Mr. Sanjay Swamy
Catalyst recently caught up with Mr. Sanjay Swamy on the promising innovations in the fintech and payments space in India.
Digital Payments have been slow to find adoption in the offline world in India. Three key reasons have come in the way of digital payment acceptance for small merchants.
First, the friction to be included in the system - merchant acquirers have fairly complex requirements for the same
Second, post the one-time onboarding effort, there are several fundamental attributes of cash that digital payments do not have. This includes realization of full value - vs. transaction costs, instant settlement vs. next-day or T+2 settlements, anonymity vs. identified users - consumers often do not want to disclose their name or mobile number to merchants, and finally, traceability of transactions for merchants not wanting to report - though this is made out to be a lot bigger than I believe it is.
The third big reason for the slow uptake has been the inability and unwillingness of the payments service providers to invest in acquisition or education of the small merchant eco-system - largely because of the high costs of on-boarding and low relative ROI. Simplified KYC and/or restricting acceptance to debit-like instruments could make it possible to streamline the same and make it easy for one to start accept digital payments.

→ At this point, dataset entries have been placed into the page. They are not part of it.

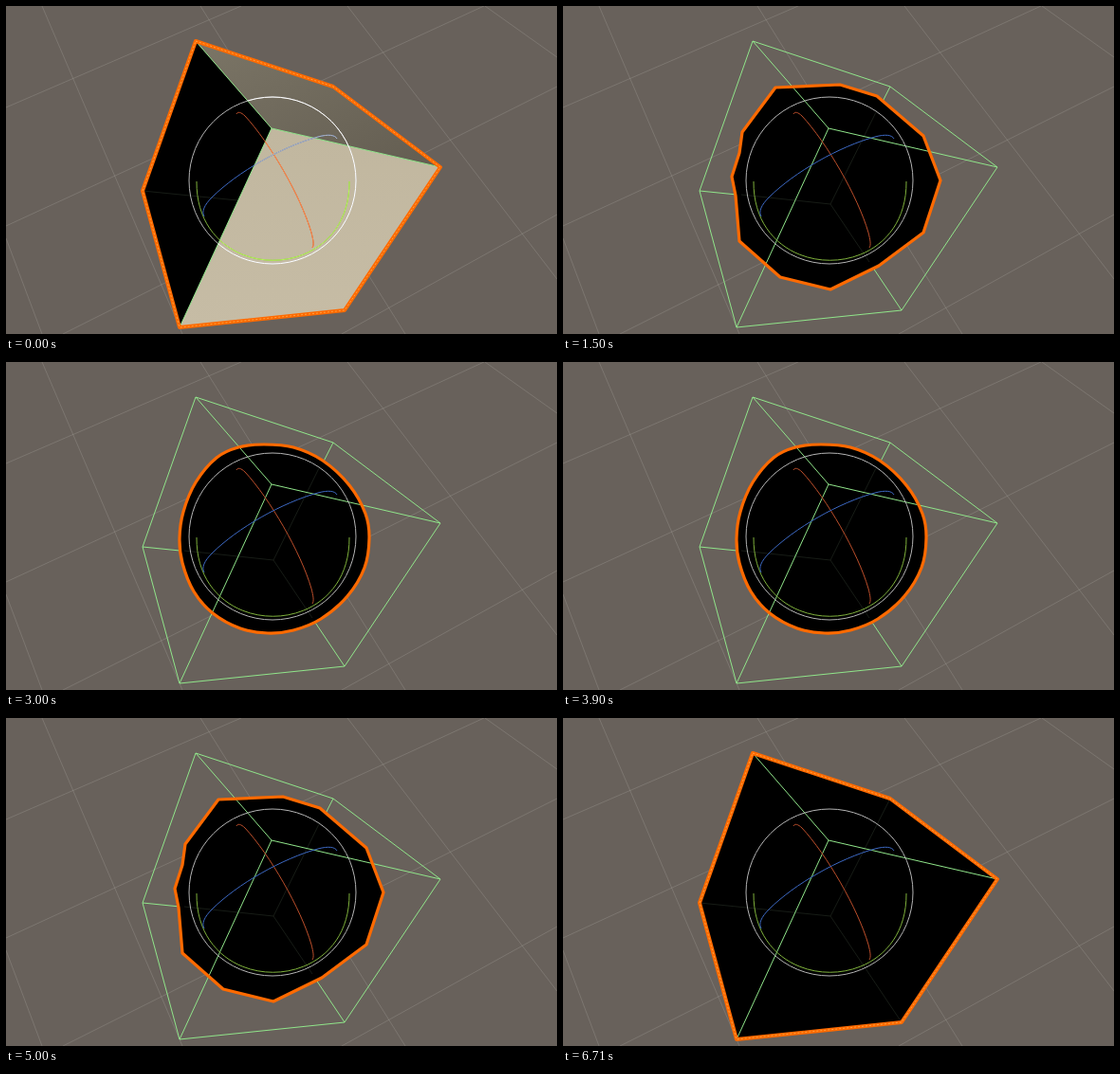
These frames come from a looping animation (581x346 px, 7.52 s). An HTML page:

```html
<!DOCTYPE html>
<html lang="en">
<head>
<meta charset="utf-8">
<title>Cube and sphere subdivision</title>
<style>
  html, body { margin: 0; width: 100%; height: 100%; overflow: hidden; background: #68615b; }
  svg { display: block; width: 100%; height: 100%; }
  path, circle, ellipse { fill: none; }
  .grid { stroke: #aaa7a0; stroke-opacity: .3; }
  .wire { stroke: #90e58a; stroke-width: 1; }
  .faint { stroke: #171c16; stroke-width: 1; }
  .edge { stroke: #ff6a00; stroke-width: 3.2; stroke-linejoin: round; }
  .dots { stroke: #ffae4e; stroke-width: .8; stroke-dasharray: 2 2; }
</style>
</head>
<body>
<svg viewBox="0 0 581 346" preserveAspectRatio="none">
  <defs>
    <linearGradient id="shade" x1="0" y1="0" x2="1" y2="1">
      <stop offset="0" stop-color="#7b7566"/>
      <stop offset="1" stop-color="#635d51"/>
    </linearGradient>
    <linearGradient id="light" x1="0" y1="0" x2="0" y2="1">
      <stop offset="0" stop-color="#c1b79f"/>
      <stop offset="1" stop-color="#c6bca5"/>
    </linearGradient>
    <clipPath id="litArea"><path d="M200 37L345 85L458 170L357 321L183 339L280 129Z"/></clipPath>
    <g id="rings">
      <circle cx="281" cy="184" r="88"/>
      <path d="M201 185C200 296 363 296 362 185"/>
      <path d="M243 114C244 111 248 112 252 116C278 144 311 201 322 239C324 247 325 252 323 255"/>
      <path d="M209 222C206 217 209 210 217 202C244 175 292 148 329 138C340 135 347 136 349 140"/>
    </g>
  </defs>
  <rect width="581" height="346" fill="#68615b"/>
  <path class="grid" d="M0 107L248 0M0 232L504 0M60 346L581 85M354 346L581 220M0 245L38 346M38 0L186 346M205 0L421 346M360 0L581 288M505 0L581 54"/>
  <path id="back" class="wire"/>
  <path id="body" style="fill:#000"/>
  <g id="lit">
    <path d="M200 37L345 85L458 170L280 129Z" style="fill:url(#shade)"/>
    <path d="M280 129L458 170L357 321L183 339Z" style="fill:url(#light)"/>
  </g>
  <path id="hidden" class="faint"/>
  <path id="front" class="wire"/>
  <path id="edge" class="edge"/>
  <path id="dots" class="dots"/>
  <g id="gizmo"></g>
  <g id="brightGizmo" clip-path="url(#litArea)"></g>
</svg>
<script>
const $ = id => document.getElementById(id);
const LOOP = 7520;

const line = pts => 'M' + pts.map(p => p.join(' ')).join('L');
const closed = pts => line(pts) + 'Z';

// Closed Catmull-Rom curve through the points
function smooth(pts) {
  const n = pts.length, at = i => pts[(i + n) % n];
  return 'M' + pts[0].join(' ') + pts.map((p, i) => {
    const a = at(i - 1), c = at(i + 1), d = at(i + 2);
    const c1 = p.map((v, k) => v + (c[k] - a[k]) / 6);
    const c2 = c.map((v, k) => v - (d[k] - p[k]) / 6);
    return 'C' + [...c1, ...c2, ...c].join(' ');
  }).join('') + 'Z';
}

const cube = [[200, 37], [345, 85], [458, 170], [357, 321], [183, 339], [144, 195]];
const near = [280, 129], far = [282, 209];
const spokes = (hub, ids) => ids.map(i => line([hub, cube[i]])).join('');

const coarse = [[224, 86], [292, 83], [331, 95], [380, 137], [398, 184], [380, 239], [333, 274],
  [282, 299], [229, 286], [186, 248], [182, 200], [178, 180], [186, 155], [189, 133]];
const medium = [[257, 86], [284, 86], [308, 90], [334, 102], [350, 115], [364, 130], [374, 151],
  [383, 162], [384, 185], [383, 208], [371, 232], [355, 252], [331, 271], [306, 283], [280, 288],
  [257, 286], [234, 278], [214, 265], [196, 245], [190, 225], [182, 205], [182, 185], [185, 160],
  [194, 135], [209, 112], [233, 93]];
const round = [[272, 87], [303, 90], [334, 104], [362, 130], [379, 160], [383, 186], [378, 217],
  [360, 247], [332, 271], [303, 283], [276, 286], [247, 281], [218, 265], [198, 242], [186, 212],
  [183, 186], [187, 158], [200, 127], [222, 101], [245, 90]];

const shapes = { cube: closed(cube), coarse: closed(coarse), medium: closed(medium), round: smooth(round) };
const steps = [[0, 'cube', true], [1500, 'coarse'], [2000, 'medium'], [3000, 'round'],
  [4500, 'medium'], [5000, 'coarse'], [5500, 'cube']];

function paintRings(id, colors) {
  [...$('rings').children].forEach((ring, i) => {
    const copy = ring.cloneNode();
    copy.setAttribute('stroke', colors[i]);
    $(id).append(copy);
  });
}
paintRings('gizmo', ['#b4b4b4', '#7fb13c', '#bd4f2b', '#3c68c2']);
paintRings('brightGizmo', ['#ffffff', '#b9f55c', '#ff8c4b', '#b5b7bd']);

$('back').setAttribute('d', closed(cube) + spokes(far, [1, 3, 5]));
$('front').setAttribute('d', spokes(near, [0, 2, 4]));
$('dots').setAttribute('d', shapes.cube);

let shown;
function draw(t) {
  const step = steps.filter(s => s[0] <= t).pop();
  if (step === shown) return;
  shown = step;
  const [, name, lit] = step, isCube = name === 'cube';
  const show = (id, on) => $(id).style.display = on ? '' : 'none';
  $('body').setAttribute('d', shapes[name]);
  $('edge').setAttribute('d', shapes[name]);
  $('edge').style.strokeWidth = isCube ? 4 : 3.2;
  // Hidden edges fade out inside the black silhouette
  $('hidden').setAttribute('d', lit ? line([cube[5], [244, 205]])
    : isCube ? spokes(far, [1, 3, 5])
    : line([far, [331, 110]]) + line([far, [323, 270]]) + line([far, [188, 199]]));
  show('lit', lit);
  show('brightGizmo', lit);
  show('dots', isCube);
}

const start = performance.now();
function tick() {
  draw((performance.now() - start) % LOOP);
  requestAnimationFrame(tick);
}
tick();
</script>
</body>
</html>
```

Non-SmartPhone solutions are an ice-cube in the sun - it is clear that in the next two years the market will move entirely to smartphones and I for one am dubious about any innovations in the feature phone area having any meaningful adoption. I personally am not looking to invest in feature phone-based solutions in banking and payments. The Smartphone is the #1 aspirational product that non-smartphone users have today. I strongly advise entrepreneurs to ignore the current feature-phone market as it is not here to stay. I may be entirely wrong, but that is my view of the world.
UPI by itself isn’t the threat to PPI’s - it actually brings PPI’s on par with the banks from an interoperability perspective. However, it is clear that this is the end-of-the-road for vanilla PPI’s, as the benefit over a traditional savings bank account has gone away. However, I’m glad to see the more successful PPI’s innovating rapidly and bringing a differentiated experience, becoming marketplaces for credit. The ongoing success of a PPI will be a result of their ability to continue to innovate ahead of banks.
UPI is off to a rollicking start in the P2P payments space as it is a friction-free, zero-cost real-time solution. Aadhaar Pay on the other hand has a long-way to go before it hits any critical mass. The key to the success of both these technologies is investment in acceptance, and as these get universally accepted, you will see a lot more adoption.
Financial Inclusion has been a key focus area for startups. However viable business models have yet to emerge. We are continuously evaluating such companies for investment, and I’m guessing we will start seeing viable companies emerge soon. The formal economy is very innovation ready, which is why we have backed several companies that are making financial services more accessible and providing a better experience for end-users - whether consumers or businesses.
Rather than name anyone, at Prime Venture Partners, we’re constantly on the lookout for fintech entrepreneurs who have a differentiated understanding of the market, have a product innovation that is valuable to a large customer base, and have a distribution strategy that is cleverly scalable - at least over time. The next big payments idea I’m looking to back is hopefully the one the reader of this is working on, and I’m always happy to chat, brainstorm and if possible invest!